The Calucones were a Germanic tribe mentioned by a few of the classical sources, but not all. Pliny the Elder (Book 3 Chapter 24 of Naturalis Historia, published in 77 CE) quotes a monument to the reign of Augustus, the tropeaum Alpium, located in the Rhaetia of his day, stating that Augustus subdued the Alpine peoples from the upper sea to the lower sea, including the Calucones.
Ptolemy in Geography (Book 2 Chapter 10) on the other hand locates the Kaloukones on either side of the Elbe "below" (north of?) the Silingae or Silesians. Since the Elbe does not drain the Alps, if the two Calucones are the same, the tropeaum cannot have meant that Augustus subdued only Rhaetia. However, the tropeaum also lists the Rugusci, who, at that early date, must still have been located on or near Rügen. Pliny's upper and lower seas must have been the Baltic and the Mediterranean respectively.

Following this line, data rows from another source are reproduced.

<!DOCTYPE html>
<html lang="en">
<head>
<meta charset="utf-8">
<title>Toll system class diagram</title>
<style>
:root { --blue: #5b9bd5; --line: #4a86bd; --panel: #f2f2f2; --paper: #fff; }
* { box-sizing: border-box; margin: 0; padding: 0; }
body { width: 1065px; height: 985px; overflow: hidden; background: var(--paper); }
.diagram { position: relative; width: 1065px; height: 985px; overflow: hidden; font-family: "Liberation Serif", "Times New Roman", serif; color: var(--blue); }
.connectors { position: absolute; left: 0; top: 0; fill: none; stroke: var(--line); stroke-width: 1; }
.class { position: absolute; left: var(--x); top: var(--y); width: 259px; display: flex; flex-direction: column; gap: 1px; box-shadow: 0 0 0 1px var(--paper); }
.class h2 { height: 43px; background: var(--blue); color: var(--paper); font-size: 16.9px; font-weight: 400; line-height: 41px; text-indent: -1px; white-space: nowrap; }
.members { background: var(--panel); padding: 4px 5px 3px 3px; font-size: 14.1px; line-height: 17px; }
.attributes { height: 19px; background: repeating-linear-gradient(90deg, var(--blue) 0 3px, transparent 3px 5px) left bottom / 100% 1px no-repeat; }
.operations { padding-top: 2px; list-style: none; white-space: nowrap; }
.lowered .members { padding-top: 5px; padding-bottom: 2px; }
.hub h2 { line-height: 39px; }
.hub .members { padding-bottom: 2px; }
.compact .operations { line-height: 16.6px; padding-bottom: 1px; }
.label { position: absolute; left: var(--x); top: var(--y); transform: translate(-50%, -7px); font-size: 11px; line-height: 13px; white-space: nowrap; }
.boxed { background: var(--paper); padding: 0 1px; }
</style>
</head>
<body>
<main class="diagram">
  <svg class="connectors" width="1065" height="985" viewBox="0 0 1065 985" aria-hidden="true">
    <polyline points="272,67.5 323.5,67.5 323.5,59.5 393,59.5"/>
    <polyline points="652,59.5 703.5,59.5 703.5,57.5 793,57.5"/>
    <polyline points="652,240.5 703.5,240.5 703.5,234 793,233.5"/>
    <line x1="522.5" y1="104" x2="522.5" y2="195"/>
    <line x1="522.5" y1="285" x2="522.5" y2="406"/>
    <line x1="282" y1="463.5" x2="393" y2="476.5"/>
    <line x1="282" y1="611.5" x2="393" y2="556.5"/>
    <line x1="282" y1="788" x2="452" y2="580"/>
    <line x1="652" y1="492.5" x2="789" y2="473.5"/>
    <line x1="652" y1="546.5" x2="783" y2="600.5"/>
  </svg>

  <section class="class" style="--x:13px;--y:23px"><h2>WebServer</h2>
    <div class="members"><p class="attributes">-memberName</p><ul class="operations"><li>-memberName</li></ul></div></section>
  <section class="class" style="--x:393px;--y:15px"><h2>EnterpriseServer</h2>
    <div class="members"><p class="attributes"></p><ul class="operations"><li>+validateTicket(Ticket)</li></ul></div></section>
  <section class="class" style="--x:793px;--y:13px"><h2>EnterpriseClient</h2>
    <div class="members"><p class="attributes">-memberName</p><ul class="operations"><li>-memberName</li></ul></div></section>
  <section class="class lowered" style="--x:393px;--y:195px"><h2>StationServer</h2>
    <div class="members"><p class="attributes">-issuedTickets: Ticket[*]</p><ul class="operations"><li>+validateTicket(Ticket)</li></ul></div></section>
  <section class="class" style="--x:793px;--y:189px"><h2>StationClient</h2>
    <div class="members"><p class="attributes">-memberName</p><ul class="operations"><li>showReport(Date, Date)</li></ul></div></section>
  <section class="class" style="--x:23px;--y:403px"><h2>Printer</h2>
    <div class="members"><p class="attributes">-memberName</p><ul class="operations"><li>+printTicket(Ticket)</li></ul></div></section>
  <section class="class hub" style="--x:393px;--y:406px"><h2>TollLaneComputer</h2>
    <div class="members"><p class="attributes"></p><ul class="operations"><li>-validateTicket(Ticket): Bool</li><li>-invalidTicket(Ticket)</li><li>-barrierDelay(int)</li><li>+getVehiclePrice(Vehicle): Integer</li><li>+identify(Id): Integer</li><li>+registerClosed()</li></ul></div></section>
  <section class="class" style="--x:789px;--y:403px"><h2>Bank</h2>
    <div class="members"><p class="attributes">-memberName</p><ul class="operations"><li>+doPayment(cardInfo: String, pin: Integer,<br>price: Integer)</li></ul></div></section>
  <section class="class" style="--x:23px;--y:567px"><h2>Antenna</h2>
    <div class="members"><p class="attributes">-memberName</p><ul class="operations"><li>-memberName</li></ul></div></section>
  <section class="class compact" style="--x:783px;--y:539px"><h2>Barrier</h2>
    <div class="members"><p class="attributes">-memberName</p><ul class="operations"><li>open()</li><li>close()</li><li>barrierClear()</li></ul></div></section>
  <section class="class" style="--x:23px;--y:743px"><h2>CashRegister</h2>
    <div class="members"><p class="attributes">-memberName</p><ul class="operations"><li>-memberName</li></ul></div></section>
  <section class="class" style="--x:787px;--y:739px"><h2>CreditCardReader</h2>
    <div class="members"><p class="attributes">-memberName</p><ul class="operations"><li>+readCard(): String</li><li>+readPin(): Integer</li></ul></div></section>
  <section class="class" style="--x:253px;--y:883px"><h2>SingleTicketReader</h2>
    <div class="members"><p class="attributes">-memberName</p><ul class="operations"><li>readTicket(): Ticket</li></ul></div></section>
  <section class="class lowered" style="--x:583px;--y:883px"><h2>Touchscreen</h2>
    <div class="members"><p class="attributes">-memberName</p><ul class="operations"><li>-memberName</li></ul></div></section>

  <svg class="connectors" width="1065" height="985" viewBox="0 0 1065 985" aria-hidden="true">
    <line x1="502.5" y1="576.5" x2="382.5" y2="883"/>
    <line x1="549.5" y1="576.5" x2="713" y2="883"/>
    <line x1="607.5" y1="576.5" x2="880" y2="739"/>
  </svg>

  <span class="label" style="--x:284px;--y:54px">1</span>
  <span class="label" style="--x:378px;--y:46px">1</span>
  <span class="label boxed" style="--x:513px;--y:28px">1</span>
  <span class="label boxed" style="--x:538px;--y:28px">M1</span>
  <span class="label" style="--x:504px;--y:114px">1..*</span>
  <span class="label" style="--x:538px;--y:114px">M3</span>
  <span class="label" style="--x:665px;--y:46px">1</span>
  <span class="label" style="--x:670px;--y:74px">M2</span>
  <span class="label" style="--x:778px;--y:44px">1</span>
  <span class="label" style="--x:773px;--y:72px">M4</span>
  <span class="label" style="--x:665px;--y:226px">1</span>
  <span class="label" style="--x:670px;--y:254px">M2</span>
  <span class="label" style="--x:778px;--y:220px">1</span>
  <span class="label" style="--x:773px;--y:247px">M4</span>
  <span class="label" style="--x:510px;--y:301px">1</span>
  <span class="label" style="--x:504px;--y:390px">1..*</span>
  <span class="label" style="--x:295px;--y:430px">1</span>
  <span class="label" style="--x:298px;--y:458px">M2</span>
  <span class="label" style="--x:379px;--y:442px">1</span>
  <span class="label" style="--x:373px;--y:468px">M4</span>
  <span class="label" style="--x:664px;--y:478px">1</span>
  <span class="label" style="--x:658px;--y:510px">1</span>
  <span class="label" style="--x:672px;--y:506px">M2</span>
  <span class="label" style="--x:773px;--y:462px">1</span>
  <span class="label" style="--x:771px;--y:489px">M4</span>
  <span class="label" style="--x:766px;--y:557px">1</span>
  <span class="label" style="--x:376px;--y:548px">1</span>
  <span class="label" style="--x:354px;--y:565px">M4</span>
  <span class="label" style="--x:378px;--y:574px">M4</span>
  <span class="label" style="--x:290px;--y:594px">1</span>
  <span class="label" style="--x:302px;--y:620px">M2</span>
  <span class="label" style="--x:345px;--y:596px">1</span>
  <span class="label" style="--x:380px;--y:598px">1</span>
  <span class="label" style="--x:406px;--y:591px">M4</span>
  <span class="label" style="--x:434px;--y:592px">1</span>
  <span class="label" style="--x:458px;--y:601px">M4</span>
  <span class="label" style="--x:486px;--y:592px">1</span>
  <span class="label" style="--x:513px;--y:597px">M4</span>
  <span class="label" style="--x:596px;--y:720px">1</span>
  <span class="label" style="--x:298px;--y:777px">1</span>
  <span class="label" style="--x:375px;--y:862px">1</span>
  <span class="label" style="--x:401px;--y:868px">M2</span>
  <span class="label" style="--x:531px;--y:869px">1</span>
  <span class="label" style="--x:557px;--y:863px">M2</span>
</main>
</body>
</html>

Such extravagant claims are characteristic of the Augustan age. In this case they are not likely to be true, unless Augustus achieved some sort of alliance. Marbod, later commander of all German forces in the struggle against Rome, lived for some years at peace in Augustan Rome. Very likely, the Calucones occupied the land ascribed to them over a thousand years later by Ortelius, in the vicinity of Dresden and Leipzig. The Roman authors were too quick to transmute peace into pax Romana, Roman-enforced peace.